Records from a data collection
[Start of Attachment]

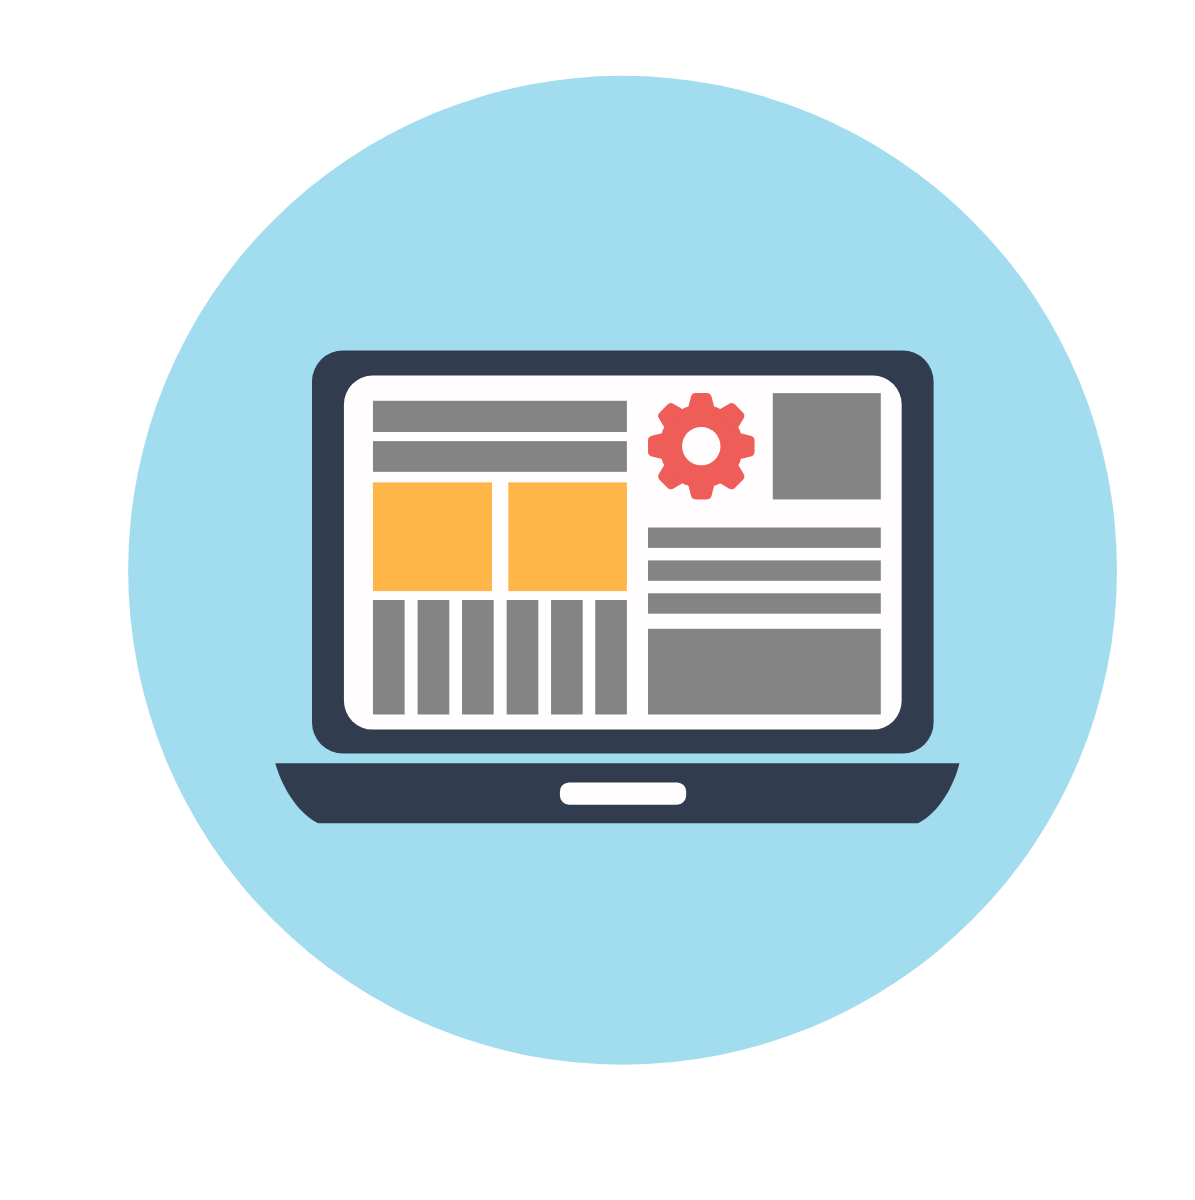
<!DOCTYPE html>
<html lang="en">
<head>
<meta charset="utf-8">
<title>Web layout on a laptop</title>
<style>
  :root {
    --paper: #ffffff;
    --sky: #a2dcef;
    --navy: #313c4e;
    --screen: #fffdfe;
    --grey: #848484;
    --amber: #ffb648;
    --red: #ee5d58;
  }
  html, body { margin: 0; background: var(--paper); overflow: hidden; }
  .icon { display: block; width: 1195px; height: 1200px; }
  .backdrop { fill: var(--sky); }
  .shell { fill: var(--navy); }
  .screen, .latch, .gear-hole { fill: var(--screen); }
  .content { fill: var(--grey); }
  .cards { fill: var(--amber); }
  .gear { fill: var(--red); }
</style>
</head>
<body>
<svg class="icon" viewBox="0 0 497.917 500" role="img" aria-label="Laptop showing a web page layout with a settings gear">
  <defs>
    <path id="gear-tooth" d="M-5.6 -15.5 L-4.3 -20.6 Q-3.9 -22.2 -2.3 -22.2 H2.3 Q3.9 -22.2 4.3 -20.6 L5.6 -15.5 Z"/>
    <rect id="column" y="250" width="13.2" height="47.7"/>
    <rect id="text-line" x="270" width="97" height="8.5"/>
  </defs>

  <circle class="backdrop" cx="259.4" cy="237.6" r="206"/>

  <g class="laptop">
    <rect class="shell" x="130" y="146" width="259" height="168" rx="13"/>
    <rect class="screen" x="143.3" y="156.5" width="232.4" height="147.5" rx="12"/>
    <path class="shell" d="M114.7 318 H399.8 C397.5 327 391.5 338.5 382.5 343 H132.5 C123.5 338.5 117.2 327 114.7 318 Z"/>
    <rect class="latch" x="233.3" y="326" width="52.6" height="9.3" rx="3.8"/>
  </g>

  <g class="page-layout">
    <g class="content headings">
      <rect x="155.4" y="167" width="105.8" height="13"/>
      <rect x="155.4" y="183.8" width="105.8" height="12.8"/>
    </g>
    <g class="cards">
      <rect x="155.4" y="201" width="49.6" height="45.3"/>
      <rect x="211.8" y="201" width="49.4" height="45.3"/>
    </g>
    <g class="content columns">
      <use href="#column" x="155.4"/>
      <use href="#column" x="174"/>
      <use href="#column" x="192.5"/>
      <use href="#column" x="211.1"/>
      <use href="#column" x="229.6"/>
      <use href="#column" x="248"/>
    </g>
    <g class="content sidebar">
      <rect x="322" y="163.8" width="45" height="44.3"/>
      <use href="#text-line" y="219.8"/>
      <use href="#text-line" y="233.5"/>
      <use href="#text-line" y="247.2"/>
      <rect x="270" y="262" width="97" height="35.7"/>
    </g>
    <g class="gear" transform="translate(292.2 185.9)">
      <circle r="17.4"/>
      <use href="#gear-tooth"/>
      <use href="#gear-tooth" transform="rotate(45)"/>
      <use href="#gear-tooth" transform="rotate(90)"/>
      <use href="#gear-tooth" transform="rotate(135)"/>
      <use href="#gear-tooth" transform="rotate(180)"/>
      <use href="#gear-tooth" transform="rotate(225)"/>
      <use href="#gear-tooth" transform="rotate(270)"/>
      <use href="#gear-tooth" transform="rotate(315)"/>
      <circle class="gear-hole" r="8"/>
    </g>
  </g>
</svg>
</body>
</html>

[End of Attachment]

PROBLEM DETAILS: What is needed here is how many lines of the entries contain "html"; give that number alone.

OUTPUT BELOW: 4